There is tremendous beauty in this life connected to nature, tradition, and community, but it is also a life of hardships. In many rural communities, there is no hot water, no doctor, and only a few simple grocery stores. On the small islands, a few people have cars and most ride horses. On the other hand, more and more people have cell phones nowadays, though they might not have electricity to charge them. In some places there is no high school, so the children have to go to boarding school on a different island. People survive through farming, a little fishing, and collecting seaweed. The only jobs are found at salmon factories or in the tourism industry. When they can, young people leave for the capital of Chiloé, Castro, or Puerto Montt. When women find jobs on the main island, they often have to leave their children behind with the grandparents.
It is sometimes hard for economically impoverished people to see the value of their heritage. Renovating an ancestral wooden house might not be a priority when it is much cheaper to build a new one out of corrugated steel. Someone who can hardly make ends meet doesn’t think about deforestation when he or she needs firewood. Some modernization could make life a little easier for Chilotes; the challenge is to make a transition towards modernization while keeping tradition and identity alive.
I have been to Chiloé seven times. I spent a lot of time with my friends, talking, visiting people, looking at the rain, sometimes hardly moving at all, and constantly eating. I took numerous buses and boats, I missed others. I was attacked by birds; danced with local borrachos, or drunks; fought armies of insects; and listened to the Roman Catholic versions of Simon & Garfunkel songs at mass. I even attempted to make some "Belgian" food—nothing too exotic, just simple mashed potatoes and carrots. It was still too radical…only my friend’s son and myself ate it…and then it went to the pigs!

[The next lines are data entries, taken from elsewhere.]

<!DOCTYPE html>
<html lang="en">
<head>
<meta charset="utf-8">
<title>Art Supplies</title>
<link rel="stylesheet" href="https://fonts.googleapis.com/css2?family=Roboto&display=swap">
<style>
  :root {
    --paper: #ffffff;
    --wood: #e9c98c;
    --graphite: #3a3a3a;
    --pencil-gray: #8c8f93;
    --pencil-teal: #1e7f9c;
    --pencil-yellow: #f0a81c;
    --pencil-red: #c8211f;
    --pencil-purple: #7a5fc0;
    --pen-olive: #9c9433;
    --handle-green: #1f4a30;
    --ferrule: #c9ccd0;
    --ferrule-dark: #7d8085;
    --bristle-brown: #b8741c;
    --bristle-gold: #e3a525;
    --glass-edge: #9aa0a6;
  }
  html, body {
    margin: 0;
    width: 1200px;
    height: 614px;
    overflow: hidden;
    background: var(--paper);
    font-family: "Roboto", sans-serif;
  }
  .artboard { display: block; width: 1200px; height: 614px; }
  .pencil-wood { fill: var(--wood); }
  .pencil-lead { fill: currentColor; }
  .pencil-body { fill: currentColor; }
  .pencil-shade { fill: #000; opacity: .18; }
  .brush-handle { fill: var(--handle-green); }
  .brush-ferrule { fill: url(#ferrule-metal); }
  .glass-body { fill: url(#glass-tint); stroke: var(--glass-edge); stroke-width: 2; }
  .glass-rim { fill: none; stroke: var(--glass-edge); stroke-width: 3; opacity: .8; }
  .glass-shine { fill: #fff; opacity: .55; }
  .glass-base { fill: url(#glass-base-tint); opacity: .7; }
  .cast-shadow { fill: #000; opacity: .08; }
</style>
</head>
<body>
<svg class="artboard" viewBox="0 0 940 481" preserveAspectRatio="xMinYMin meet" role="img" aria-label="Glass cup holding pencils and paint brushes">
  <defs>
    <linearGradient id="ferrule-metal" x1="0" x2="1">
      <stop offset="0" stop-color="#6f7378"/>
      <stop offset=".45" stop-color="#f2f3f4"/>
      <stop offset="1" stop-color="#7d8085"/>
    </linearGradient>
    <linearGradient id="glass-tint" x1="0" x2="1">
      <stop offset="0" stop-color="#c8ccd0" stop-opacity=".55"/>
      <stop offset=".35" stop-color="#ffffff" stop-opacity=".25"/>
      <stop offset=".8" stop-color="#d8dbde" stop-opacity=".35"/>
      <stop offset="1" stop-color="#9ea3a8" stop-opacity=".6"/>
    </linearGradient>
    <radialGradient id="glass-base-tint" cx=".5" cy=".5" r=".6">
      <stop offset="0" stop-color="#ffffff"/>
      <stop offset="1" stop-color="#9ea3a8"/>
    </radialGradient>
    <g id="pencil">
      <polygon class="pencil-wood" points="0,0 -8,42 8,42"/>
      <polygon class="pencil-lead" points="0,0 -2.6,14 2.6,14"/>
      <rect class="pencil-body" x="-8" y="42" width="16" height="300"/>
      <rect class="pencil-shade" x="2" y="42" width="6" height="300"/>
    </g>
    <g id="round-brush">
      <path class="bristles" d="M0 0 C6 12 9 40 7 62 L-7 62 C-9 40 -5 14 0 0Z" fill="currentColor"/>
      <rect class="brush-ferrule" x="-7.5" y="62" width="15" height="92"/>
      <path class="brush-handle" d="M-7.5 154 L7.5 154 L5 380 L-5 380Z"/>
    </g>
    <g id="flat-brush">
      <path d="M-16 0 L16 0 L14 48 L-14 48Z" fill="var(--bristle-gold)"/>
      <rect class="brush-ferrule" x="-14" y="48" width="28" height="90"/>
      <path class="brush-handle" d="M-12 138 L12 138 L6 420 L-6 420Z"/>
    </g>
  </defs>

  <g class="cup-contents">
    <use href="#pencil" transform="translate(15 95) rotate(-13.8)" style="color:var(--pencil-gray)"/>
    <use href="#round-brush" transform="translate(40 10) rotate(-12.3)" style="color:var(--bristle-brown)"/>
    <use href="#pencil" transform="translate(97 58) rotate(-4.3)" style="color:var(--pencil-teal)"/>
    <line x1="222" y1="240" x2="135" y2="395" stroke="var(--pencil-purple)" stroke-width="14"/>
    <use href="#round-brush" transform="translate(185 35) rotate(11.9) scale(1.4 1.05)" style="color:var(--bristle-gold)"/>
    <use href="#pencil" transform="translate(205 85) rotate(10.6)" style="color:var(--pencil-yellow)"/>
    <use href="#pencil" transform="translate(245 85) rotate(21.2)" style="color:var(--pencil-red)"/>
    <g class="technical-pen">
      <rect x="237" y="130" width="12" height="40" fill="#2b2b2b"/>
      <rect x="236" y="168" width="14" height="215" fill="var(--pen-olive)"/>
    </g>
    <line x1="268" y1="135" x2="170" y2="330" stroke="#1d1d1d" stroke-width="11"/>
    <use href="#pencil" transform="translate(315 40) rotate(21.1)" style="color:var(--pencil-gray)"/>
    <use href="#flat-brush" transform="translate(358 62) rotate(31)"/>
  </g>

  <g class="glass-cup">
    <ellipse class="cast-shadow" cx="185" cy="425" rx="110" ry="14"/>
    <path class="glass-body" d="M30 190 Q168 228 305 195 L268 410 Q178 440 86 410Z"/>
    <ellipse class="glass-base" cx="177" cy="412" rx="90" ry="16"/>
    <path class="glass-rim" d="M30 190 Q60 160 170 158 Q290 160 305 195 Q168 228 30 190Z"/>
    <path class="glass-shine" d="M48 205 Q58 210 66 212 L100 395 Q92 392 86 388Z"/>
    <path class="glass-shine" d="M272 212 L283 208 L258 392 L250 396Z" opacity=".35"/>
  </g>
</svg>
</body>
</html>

My head was going to explode with Spanish words my mouth could not seem to pronounce, and sometimes I found myself trying to explain things I thought were obvious. One day we were watching the news on a five-by-seven-inch, black-and-white television when they announced that someone had proposed renaming a street in Santiago after Pinochet. I looked around and nobody really seemed to care.
I tried to be in the present and absorb everything I saw, experienced, and felt. Bits of things speak to us; others get lost, never to reach us. I left Chiloé with my handmade woolen shoes, my dried mint, oregano, and at least 5 kilos of fresh garlic. I left a big bag of potatoes that would not fit in my backpack. My legs hurt a little from horse riding, and my nose was peeling because of sunburn.
These are the stories of an island that believes in ghost ships, witches, God, and the power of community. Chiloé is a land of rainbows and potatoes—a place where church towers help fishermen come home.